I have another question about quick release vices? Do they work well or there is a problem with quick release mechanism, e.g. it loosens the grip or does not engage correctly? I am thinking if it would not be better to buy a standard vice with a bigger thread and have something that is simple and foolproof.

Thank you.
You won’t have a problem with a quick release vice, I haven’t bought a new one except in the states two years ago and that was a Yost, (and that works fine), so I’m not really up-to-date with what’s available. A standard vice, if you are using it very much will drive you nuts winding it in and out all the time. Ian
 

timwhatley

Member
Joined
1 Jul 2020
Messages
9
Reaction score
2
Location
Surrey
Incidentally I think my dream setup would be a twin screw front vice and a HNT Gordon tail vice but that is getting very fancy indeed
I have the HNT Gordon tail vice and would highly recommend it. Beautifully made, simple and effective to use, and really easy to install - I did mine with a brace and chisel, a router would have made it a piece of cake. Aesthetics might not be the most important thing in a vice, but I like how low profile it is too - very clean and tidy.

Sure it's not cheap, but it's a lot cheaper than Benchcrafted's option, and while a holdfast and doe's food might do the same job, this is far more convenient. I do a lot of hand work so it get a lot of use when planing, and the holding power is excellent too, even when doing some heavy transverse scrub planing.
 

tibi

Established Member
Joined
27 Nov 2020
Messages
324
Reaction score
89
Location
Slovakia
I have finally bought this vice and I have installed it today. It is a quick-release type. Quick-release works and holds well and it does not rack, but I am rather surprised that I need to exert a lot of force to pull the vice open. I have sprayed some WD40 onto the rods and thread, but it did not help much. I am reluctant to put something more greasy like vaseline, due to sawdust and shavings. Do you have any advice on how to make it go easier? Maybe the manufacturing tolerances are rather tight.

Thank you.
1640967009007.png
 

Jacob

Pint of bass, porkpie, and packet of crisps please
Joined
7 Jul 2010
Messages
21,347
Reaction score
2,080
Location
Derbyshire
Was it moving freely before you installed it? If yes then you might have it fixed to the bench a bit off centre or something
 

tibi

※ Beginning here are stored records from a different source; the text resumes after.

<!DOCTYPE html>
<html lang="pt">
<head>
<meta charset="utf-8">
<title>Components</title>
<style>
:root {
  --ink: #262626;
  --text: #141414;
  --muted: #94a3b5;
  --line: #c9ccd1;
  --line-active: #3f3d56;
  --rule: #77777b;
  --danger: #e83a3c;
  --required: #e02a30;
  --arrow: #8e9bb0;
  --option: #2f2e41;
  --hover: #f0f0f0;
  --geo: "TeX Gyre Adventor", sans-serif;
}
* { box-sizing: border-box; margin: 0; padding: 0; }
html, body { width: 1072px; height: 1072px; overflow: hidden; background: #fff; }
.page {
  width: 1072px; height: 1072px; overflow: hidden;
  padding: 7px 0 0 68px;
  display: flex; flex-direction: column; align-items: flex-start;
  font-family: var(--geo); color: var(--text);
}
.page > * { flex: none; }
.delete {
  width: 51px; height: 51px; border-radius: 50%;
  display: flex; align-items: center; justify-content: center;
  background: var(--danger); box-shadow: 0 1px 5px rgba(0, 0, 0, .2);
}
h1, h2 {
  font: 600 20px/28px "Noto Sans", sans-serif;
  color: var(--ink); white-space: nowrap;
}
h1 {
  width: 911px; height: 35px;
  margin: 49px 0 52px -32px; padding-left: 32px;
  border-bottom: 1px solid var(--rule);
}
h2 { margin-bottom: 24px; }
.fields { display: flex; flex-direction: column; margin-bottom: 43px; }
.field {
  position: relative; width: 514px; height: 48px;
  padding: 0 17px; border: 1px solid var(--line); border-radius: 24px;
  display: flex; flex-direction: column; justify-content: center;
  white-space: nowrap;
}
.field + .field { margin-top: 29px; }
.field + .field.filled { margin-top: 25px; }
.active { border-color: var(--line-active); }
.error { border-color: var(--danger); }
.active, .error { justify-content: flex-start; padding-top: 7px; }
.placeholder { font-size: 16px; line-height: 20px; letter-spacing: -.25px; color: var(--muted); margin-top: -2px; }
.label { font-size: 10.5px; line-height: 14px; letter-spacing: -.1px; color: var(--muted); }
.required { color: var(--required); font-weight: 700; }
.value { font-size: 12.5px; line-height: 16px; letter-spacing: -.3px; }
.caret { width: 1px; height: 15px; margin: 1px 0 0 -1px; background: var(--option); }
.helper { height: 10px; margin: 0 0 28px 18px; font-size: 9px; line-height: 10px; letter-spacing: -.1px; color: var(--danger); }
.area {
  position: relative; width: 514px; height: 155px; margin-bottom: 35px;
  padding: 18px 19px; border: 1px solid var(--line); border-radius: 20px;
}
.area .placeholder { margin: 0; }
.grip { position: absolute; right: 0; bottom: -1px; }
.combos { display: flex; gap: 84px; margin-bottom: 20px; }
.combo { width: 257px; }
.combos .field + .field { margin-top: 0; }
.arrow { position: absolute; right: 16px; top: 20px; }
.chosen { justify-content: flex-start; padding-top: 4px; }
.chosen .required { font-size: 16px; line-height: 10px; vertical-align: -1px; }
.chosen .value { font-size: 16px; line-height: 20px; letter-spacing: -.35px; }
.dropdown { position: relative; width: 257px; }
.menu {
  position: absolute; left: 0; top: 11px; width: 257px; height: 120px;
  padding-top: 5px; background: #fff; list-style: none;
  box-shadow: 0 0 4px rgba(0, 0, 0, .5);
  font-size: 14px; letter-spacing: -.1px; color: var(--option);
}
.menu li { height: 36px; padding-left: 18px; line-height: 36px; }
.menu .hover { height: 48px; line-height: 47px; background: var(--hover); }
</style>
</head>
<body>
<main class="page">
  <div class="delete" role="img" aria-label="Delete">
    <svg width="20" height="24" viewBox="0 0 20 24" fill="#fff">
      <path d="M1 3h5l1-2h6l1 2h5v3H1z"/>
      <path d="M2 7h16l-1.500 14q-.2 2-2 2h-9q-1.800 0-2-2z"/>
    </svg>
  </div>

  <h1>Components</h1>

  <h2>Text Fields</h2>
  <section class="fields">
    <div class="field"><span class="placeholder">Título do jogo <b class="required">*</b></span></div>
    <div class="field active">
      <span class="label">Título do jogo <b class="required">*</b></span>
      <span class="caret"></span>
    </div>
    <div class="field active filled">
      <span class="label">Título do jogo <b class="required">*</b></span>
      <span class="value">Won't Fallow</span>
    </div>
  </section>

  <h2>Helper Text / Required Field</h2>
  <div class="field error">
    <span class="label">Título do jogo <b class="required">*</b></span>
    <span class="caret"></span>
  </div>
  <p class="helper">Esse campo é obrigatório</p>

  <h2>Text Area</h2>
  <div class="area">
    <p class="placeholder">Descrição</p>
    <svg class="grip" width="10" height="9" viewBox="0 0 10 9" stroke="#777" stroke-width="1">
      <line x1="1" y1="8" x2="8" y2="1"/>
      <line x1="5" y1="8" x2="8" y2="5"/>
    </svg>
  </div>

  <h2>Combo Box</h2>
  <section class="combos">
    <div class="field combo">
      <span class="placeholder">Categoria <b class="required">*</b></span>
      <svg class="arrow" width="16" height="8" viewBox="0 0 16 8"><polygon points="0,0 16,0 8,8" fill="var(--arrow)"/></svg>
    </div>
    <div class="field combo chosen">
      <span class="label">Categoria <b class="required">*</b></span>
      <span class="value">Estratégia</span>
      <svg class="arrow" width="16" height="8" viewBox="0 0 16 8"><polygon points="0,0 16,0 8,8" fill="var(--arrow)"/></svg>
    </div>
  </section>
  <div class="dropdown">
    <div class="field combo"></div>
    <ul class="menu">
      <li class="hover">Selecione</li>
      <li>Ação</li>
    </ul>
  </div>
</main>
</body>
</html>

Established Member
Joined
27 Nov 2020
Messages
324
Reaction score
89
Location
Slovakia
Was it moving freely before you installed it? If yes then you might have it fixed to the bench a bit off centre or something
No, it was not moving freely, definitely not sliding easily. I would assume that there are 4 plain bearings inside the circular holder of the plain rods.
1640971218252.png


or maybe there are not and there is a friction metal to metal, which would be really bad, but they would save 5 € for the bearings.

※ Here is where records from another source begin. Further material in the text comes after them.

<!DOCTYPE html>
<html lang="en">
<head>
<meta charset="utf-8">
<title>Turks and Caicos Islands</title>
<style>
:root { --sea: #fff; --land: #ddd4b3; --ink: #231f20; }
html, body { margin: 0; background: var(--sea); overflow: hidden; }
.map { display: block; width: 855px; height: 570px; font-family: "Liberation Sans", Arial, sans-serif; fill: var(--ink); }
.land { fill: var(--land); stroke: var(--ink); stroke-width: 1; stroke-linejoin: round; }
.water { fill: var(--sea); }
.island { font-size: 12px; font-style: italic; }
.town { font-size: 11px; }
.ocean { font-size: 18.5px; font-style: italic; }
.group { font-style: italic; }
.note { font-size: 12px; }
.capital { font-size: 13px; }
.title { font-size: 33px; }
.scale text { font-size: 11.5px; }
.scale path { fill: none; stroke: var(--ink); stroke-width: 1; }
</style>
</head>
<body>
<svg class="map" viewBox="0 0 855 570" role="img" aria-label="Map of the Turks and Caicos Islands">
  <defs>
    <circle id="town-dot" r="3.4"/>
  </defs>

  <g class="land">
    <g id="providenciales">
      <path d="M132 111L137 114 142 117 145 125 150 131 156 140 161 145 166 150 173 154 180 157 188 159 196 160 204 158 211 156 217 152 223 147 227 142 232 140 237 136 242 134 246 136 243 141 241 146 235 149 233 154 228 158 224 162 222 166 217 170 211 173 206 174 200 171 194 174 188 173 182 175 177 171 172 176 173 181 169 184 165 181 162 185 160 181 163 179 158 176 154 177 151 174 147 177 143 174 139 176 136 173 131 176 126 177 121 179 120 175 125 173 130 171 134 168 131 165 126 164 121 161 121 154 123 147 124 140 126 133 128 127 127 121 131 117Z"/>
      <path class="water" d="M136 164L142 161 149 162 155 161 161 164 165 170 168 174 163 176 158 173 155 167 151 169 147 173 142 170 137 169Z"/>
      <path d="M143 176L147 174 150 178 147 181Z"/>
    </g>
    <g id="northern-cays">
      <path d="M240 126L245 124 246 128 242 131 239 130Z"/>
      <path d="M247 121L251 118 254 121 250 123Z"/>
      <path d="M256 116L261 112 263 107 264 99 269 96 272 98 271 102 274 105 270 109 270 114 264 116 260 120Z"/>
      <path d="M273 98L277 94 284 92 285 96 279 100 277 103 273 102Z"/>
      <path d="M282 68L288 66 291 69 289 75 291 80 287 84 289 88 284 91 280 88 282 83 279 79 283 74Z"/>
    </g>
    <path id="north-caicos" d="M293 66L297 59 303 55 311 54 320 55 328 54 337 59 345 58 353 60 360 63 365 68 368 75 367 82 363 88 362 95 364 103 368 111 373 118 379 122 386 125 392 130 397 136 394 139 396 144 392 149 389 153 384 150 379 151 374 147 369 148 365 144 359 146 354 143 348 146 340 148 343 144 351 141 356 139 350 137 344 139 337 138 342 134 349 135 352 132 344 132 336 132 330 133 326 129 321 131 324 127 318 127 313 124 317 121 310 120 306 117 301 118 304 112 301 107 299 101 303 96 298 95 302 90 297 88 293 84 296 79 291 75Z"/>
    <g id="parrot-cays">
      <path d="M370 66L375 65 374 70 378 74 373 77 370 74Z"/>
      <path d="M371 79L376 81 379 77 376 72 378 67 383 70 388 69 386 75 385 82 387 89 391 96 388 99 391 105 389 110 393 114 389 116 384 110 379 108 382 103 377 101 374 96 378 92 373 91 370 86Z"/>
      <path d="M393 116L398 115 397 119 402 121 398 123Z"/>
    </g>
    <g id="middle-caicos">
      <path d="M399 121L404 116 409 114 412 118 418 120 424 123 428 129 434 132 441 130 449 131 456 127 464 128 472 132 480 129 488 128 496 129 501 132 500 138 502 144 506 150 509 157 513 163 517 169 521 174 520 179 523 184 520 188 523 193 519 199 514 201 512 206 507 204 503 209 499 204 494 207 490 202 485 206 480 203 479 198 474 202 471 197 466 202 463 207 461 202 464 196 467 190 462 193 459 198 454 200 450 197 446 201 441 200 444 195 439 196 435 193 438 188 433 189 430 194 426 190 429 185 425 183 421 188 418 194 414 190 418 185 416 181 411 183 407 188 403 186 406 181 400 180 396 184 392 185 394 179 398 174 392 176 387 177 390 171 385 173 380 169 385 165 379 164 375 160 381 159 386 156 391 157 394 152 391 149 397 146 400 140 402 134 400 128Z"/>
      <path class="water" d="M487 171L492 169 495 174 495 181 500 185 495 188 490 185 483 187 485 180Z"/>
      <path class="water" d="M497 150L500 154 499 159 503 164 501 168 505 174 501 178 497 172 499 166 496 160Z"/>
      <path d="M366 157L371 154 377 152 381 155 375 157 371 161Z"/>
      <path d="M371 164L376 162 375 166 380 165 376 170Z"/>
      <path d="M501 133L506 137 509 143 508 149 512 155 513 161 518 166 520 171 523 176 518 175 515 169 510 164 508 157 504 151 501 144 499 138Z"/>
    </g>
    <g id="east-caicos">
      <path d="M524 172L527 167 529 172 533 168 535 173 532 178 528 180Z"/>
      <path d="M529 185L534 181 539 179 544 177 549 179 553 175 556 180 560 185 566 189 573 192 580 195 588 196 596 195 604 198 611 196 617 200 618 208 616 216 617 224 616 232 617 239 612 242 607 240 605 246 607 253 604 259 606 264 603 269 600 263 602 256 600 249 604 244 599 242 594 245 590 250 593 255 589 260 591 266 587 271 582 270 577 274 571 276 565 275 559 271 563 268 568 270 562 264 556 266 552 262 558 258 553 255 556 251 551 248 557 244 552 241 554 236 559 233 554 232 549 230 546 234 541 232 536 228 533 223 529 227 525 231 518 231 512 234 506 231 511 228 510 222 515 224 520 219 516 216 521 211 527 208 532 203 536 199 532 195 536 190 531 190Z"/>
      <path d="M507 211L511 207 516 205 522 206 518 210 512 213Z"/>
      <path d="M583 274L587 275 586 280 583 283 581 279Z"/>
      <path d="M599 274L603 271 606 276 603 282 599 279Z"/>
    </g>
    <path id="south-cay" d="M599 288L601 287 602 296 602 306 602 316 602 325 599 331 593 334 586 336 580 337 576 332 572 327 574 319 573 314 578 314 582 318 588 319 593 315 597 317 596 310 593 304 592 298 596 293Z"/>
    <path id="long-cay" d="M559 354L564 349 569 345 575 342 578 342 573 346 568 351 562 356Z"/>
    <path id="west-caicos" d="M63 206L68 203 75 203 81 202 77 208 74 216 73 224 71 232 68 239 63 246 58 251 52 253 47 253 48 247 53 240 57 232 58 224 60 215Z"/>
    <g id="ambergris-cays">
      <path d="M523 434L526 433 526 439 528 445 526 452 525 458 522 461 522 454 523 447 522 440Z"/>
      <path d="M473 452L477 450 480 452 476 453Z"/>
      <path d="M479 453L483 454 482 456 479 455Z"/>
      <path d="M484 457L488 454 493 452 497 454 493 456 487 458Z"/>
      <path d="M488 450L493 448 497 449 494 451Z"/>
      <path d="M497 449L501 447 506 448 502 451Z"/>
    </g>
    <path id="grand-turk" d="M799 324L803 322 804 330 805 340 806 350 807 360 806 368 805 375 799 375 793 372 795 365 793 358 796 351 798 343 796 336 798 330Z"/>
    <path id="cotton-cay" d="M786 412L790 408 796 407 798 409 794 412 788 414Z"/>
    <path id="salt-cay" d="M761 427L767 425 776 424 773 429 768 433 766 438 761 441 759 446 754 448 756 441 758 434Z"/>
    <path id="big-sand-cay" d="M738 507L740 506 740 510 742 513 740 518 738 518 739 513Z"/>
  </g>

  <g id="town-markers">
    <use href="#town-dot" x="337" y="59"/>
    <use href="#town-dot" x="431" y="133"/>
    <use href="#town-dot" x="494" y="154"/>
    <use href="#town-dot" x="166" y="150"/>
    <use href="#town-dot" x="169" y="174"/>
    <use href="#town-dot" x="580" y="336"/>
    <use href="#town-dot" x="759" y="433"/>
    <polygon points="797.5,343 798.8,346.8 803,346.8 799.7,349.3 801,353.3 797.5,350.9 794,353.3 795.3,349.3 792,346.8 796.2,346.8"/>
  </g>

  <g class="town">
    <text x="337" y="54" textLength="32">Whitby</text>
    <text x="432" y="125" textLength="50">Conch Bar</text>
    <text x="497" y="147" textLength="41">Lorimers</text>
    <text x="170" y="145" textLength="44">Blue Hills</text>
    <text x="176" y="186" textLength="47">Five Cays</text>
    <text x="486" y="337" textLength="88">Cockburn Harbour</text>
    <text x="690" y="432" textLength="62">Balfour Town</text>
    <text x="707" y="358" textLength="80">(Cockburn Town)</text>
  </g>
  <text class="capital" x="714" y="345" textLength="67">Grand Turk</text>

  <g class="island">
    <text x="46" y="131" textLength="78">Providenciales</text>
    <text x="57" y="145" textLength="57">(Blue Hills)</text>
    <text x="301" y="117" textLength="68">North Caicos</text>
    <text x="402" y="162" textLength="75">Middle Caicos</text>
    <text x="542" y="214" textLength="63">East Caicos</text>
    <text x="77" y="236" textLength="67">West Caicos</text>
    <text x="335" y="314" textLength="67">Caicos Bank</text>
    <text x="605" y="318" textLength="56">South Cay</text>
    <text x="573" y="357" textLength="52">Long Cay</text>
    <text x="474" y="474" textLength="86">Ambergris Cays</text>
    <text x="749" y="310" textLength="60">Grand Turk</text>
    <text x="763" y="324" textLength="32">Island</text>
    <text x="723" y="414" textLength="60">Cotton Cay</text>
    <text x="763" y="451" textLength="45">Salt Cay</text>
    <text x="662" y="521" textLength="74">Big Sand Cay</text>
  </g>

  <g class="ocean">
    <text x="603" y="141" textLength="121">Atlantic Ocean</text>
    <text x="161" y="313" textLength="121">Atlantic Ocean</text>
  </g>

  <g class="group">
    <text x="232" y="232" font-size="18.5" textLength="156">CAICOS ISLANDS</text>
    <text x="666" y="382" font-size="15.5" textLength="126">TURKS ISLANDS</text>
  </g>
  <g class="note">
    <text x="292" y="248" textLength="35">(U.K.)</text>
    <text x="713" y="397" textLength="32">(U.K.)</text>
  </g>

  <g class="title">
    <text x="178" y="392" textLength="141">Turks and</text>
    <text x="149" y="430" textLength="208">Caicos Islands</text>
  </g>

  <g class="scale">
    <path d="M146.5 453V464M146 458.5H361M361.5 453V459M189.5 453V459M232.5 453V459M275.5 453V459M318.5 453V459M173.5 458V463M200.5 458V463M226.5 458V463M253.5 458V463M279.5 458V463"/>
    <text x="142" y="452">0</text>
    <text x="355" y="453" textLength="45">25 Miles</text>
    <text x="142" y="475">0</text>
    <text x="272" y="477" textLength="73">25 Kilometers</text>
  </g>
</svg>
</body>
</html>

My temporary workbench is rather light, like maybe 50 kg, but sometimes when I open the vice, I pull the bench toward myself and then the vice opens. So you must imagine how much force I need to make.
 
Top